Anne suggests the following benefits of negotiating through four way settlement meetings:

Savings of money: Litigation is expensive!  If all disputed issues are to be litigated or “tried” before the Court, there may be hourly fees to be paid for one (1), to two (2), to three (3) days of trial time.  Multiplying the hourly rate of your counsel ($150.00 to $250.00+ (per hour) [ed. in Ontario, the cost is between $250 to $500 per hour]  times one eight (8) hour day of trial reflects that you could easily incur attorney fees of $1200 to $2000 per day for the length of the trial.  If matters could be resolved or even partially resolved with a settlement conference, there will be a savings of money!

Savings of time: Time is “money” is often stated!  Domestic relations cases can be resolved over time by attorneys sending various settlement proposals back and forth by facsimile, scanning and email, or ordinary mail.  However, if the parties and their counsel elect to have a settlement conference, significant savings of time can be realized. The case might be “settled” or “resolved” quickly rather than over months of time.

Peace of mind: Going through a divorce or a dissolution is an emotional and sometimes “gut-wrenching” process.  Parties often experience physical symptoms of distress and anxiety in not knowing how the case is going to be “resolved”.  With resolution of disputed issues, the parties can experience peace of mind in knowing what is going to happen and how things are going to be resolved providing to each of them some “closure” without the discomfort,  angst, and expense of a trial.

Narrow the issues to be “tried” before the Court: Even if a settlement conference or conferences are not fruitful in resolving all issues, if some issues can be “settled” or “resolved” before the final hearing or trial, expenses of time and money can still be saved.  For example, if the parties commenced a settlement conference with six (6) disputed issues, to wit: (1) custody of the children, (2) parenting time schedule, (3) disposition of the marital residence, (4) division of retirement assets, (5) division of household goods and furnishings, (6) payment of marital liabilities, if any issues can be resolved at the time of the settlement conference, time and money can still be saved!

Even better than the simple four way meeting is the Collaborative Process. In this process, the parties and lawyers agree in writing that they won’t go to Court and they will work together to find a resolution of the issues together. Four way meetings no longer are intended to simply narrow the issues: there is a commitment to resolving issues.

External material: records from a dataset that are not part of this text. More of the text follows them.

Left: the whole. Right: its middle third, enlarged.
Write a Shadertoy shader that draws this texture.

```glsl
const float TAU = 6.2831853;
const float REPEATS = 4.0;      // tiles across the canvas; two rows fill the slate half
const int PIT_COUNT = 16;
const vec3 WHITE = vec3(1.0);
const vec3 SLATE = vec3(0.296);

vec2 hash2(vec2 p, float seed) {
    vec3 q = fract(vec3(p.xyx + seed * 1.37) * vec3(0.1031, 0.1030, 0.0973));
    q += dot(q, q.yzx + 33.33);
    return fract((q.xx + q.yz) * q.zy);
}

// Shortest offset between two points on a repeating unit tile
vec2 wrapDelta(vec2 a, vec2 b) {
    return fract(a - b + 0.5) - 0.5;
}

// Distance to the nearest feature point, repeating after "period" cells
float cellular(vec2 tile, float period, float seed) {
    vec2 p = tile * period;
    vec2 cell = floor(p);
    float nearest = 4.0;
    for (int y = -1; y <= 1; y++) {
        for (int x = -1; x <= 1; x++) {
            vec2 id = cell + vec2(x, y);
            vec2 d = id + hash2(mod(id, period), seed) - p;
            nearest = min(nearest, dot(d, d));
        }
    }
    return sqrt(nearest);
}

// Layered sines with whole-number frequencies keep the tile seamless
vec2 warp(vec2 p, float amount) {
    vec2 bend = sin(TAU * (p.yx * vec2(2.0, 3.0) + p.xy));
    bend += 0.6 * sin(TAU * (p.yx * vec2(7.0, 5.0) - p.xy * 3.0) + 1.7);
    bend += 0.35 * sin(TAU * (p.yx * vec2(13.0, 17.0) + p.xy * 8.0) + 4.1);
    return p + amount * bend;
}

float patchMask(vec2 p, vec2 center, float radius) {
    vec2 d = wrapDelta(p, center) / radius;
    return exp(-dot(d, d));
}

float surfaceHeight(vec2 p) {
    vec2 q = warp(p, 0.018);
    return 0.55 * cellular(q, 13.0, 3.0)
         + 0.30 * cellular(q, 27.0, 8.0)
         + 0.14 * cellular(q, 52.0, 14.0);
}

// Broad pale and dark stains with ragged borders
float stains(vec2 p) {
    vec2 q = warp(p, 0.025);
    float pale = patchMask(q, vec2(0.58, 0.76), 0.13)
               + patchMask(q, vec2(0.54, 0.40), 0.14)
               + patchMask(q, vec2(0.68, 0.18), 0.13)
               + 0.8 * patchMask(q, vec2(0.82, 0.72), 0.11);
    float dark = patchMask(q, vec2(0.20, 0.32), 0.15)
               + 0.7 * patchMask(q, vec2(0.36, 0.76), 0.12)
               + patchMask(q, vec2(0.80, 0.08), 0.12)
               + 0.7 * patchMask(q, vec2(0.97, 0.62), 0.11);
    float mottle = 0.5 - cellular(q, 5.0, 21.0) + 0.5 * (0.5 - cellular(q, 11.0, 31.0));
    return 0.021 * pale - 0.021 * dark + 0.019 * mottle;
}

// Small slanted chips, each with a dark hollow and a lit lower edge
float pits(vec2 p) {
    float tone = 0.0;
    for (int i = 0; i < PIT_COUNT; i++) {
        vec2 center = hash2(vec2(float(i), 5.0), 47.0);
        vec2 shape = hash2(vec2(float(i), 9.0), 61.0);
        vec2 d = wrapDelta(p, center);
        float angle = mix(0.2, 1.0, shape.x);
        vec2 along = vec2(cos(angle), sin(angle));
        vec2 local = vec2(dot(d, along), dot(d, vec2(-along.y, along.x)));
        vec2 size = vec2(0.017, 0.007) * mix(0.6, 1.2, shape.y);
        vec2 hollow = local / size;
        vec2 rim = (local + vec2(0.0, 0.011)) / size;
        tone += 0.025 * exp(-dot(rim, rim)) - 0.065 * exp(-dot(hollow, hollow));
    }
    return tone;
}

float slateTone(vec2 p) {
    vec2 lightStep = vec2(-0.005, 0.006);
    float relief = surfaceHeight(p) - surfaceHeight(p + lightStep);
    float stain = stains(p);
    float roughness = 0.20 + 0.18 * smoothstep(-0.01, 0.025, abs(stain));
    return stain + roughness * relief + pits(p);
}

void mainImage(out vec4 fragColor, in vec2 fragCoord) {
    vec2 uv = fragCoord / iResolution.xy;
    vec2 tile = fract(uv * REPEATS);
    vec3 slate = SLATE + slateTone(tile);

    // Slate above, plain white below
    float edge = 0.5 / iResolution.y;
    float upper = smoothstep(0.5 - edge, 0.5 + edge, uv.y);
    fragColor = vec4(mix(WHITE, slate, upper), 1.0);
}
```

If an impasse occurs, there are many ways of overcoming it such as getting experts to offer opinions, or by asking the Family Coach to help resolve parenting issues or the Financial Specialist  to help resolve the financial issues. Ultimately, you can use arbitration (you jointly hire someone to act as the judge who will make an order which is enforceable like a court order).

Even if you do not choose the Collaborative Process and end up in court, you will be forced to negotiate. About 97% of family law cases are resolved by agreement. The problem with negotiations as part of the court process is that you are negotiating in a pressure cooker – the court house. It is much more costly as there are so many more procedural steps and delays, and you must proceed according to the court imposed time lines. Nobody likes the court process. It should be seen as the "last resort".  The Collaborative process is much better.

Settlement meetings are magical. When two people who really want to get a resolution sit together with their settlement-oriented lawyers, it is amazing. Resolution of even the most difficult issues can be achieved. There are often bumps in the road but that’s normal. In the end, you will have an agreement that you helped craft and it will be achieved in a timely and cost-effective manner… even if you still don’t respect, trust or communicate well with your ex.